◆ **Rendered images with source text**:
-- Opening Marker --
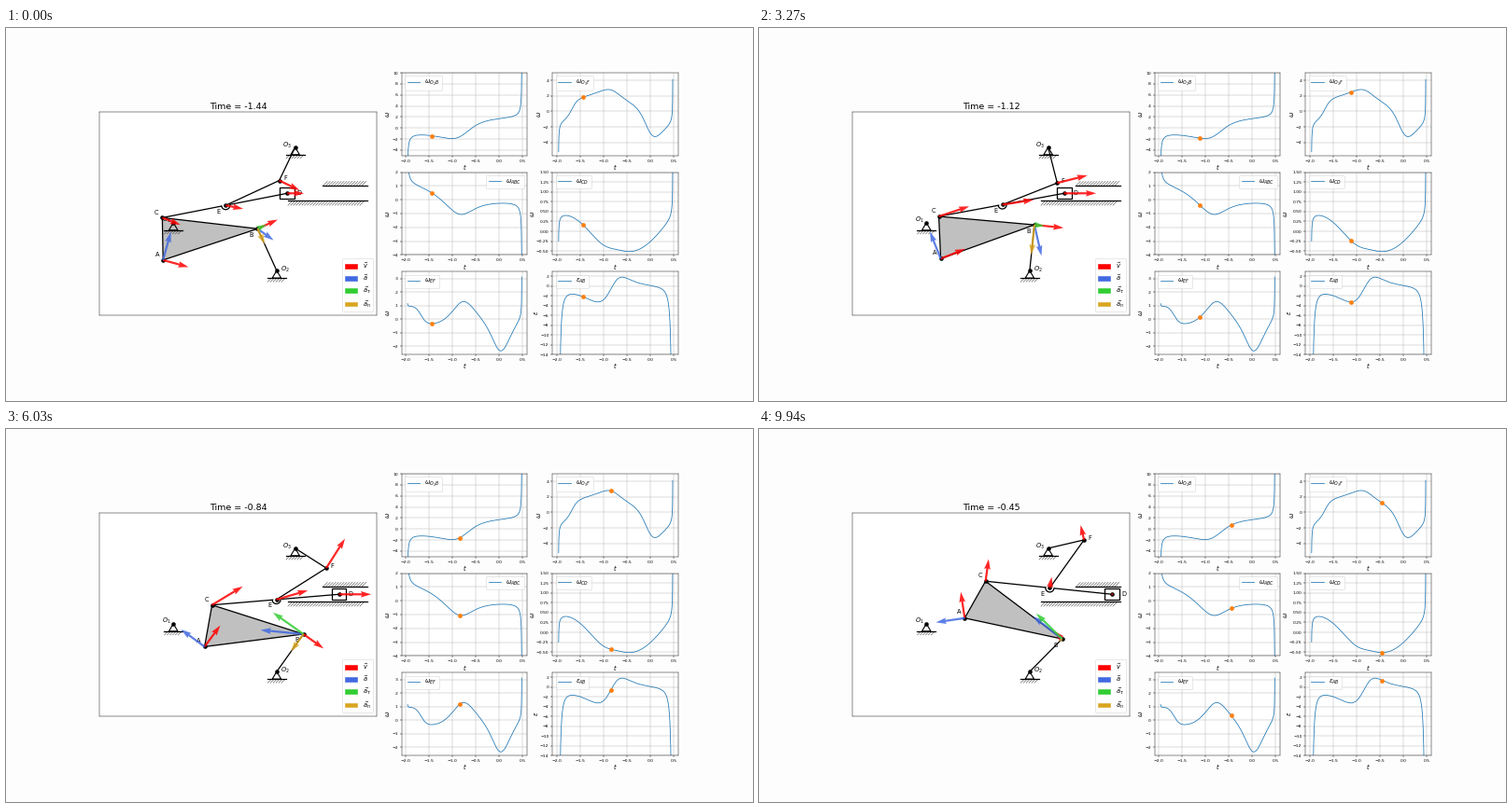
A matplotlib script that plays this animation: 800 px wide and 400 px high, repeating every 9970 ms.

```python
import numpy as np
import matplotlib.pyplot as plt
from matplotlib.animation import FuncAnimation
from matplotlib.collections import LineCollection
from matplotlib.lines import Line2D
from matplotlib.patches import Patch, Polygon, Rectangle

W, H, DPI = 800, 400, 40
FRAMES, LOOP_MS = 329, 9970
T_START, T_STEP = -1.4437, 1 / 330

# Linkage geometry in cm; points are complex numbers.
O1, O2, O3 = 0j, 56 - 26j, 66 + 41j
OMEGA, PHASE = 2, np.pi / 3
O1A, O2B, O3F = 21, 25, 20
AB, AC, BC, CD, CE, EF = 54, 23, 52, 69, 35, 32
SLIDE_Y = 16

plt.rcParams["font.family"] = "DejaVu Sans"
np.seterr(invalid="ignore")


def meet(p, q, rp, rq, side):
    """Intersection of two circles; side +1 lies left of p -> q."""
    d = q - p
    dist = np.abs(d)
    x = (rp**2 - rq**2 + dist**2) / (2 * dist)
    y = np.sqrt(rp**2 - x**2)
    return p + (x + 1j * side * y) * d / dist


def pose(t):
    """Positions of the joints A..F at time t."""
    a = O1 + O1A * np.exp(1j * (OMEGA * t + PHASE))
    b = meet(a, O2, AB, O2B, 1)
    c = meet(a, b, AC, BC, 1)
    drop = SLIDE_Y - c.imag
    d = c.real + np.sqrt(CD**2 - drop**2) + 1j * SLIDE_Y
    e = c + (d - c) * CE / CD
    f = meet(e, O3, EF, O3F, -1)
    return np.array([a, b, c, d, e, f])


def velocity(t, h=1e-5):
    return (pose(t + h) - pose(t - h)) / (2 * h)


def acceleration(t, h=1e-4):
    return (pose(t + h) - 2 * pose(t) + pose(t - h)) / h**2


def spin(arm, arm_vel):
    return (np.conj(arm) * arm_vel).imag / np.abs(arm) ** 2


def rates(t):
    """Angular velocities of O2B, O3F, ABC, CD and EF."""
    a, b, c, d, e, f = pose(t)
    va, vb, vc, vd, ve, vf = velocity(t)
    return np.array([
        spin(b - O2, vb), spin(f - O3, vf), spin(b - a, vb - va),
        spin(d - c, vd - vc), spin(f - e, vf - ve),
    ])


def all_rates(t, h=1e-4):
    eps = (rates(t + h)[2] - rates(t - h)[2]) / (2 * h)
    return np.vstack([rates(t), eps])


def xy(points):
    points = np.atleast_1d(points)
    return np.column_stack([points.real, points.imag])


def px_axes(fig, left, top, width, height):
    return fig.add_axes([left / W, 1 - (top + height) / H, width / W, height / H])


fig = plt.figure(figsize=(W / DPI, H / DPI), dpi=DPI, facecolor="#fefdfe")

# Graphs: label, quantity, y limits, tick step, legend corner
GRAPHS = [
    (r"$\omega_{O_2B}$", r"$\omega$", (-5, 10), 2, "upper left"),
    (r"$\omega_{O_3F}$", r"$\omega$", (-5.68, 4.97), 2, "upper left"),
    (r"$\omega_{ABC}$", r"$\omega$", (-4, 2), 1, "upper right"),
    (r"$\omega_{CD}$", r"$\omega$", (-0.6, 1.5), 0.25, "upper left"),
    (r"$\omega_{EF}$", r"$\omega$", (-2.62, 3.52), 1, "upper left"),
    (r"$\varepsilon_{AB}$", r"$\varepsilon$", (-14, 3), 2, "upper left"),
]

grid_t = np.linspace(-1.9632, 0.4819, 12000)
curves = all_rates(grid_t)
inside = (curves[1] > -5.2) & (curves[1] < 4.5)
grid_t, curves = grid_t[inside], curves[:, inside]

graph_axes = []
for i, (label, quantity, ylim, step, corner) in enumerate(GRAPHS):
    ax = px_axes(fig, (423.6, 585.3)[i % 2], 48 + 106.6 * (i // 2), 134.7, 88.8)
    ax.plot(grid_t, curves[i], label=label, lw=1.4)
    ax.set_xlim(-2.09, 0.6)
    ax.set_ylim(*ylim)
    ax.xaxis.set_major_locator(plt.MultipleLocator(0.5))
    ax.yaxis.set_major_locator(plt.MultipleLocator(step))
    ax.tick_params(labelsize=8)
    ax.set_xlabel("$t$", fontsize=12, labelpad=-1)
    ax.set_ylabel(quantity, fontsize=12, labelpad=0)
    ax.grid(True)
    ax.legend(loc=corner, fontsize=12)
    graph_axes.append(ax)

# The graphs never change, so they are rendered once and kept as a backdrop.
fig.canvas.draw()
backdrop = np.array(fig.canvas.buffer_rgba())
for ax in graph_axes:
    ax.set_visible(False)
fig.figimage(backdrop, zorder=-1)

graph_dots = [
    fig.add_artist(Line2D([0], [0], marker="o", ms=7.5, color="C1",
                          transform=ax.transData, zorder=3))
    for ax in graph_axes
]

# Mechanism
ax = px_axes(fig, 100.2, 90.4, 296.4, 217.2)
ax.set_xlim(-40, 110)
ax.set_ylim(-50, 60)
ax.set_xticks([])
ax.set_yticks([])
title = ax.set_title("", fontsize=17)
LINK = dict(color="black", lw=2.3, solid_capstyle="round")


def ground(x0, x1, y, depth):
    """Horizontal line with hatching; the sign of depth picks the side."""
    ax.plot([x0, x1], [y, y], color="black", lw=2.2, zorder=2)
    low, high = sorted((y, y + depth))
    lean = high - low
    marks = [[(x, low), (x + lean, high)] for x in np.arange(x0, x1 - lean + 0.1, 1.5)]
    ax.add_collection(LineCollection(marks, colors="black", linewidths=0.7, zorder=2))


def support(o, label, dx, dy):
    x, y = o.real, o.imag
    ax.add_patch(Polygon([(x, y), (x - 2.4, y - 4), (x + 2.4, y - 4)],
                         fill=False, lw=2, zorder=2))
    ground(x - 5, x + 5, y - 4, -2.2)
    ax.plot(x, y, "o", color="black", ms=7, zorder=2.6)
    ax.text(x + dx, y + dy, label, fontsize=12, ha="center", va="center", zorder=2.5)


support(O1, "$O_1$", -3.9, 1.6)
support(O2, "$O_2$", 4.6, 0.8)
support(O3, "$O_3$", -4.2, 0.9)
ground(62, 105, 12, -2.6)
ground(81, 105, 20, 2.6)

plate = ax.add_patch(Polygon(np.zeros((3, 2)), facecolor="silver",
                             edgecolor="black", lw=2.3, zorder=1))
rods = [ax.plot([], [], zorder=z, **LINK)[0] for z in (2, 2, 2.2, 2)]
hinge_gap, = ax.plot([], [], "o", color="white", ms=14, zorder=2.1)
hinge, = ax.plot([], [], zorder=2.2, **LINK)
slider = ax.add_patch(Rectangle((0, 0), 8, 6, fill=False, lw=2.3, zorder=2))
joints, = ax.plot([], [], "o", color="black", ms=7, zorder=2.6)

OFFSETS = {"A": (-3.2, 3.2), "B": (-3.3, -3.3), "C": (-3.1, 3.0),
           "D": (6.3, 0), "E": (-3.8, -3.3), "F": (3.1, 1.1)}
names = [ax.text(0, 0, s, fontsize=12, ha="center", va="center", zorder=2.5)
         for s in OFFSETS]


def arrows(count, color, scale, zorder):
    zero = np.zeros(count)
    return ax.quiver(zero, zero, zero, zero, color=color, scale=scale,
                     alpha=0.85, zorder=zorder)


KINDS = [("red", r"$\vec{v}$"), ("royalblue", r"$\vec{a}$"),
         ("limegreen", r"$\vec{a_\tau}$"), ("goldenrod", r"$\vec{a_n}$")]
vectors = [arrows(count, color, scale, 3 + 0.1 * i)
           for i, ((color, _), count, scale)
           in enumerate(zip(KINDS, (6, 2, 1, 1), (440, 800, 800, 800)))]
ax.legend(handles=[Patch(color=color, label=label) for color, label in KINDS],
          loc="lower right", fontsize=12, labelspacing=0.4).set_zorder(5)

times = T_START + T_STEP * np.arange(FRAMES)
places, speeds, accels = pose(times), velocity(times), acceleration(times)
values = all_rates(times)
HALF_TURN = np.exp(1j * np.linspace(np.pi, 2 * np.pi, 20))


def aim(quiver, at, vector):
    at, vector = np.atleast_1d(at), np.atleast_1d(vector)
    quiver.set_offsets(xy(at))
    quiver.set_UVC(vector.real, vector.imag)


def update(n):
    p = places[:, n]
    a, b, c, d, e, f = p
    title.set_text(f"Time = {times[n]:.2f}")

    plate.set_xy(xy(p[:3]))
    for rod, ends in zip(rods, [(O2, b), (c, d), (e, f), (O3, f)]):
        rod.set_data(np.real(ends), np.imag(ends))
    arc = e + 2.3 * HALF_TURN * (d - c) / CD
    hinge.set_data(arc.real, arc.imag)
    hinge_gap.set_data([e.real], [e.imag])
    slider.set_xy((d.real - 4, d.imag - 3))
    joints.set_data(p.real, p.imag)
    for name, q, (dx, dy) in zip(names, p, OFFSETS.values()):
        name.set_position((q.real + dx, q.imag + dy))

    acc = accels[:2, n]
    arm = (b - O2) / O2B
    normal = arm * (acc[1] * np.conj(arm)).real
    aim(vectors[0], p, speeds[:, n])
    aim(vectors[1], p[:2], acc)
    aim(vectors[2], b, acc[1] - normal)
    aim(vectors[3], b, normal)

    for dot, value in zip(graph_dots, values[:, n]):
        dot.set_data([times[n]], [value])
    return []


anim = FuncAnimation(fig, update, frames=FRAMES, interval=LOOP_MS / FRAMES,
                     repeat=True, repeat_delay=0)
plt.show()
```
-- Closing Marker --
◆ **Problem requirements**:
Reproduce each line of the data containing the word "LineCollection".

◆ **Task result**:
from matplotlib.collections import LineCollection
    ax.add_collection(LineCollection(marks, colors="black", linewidths=0.7, zorder=2))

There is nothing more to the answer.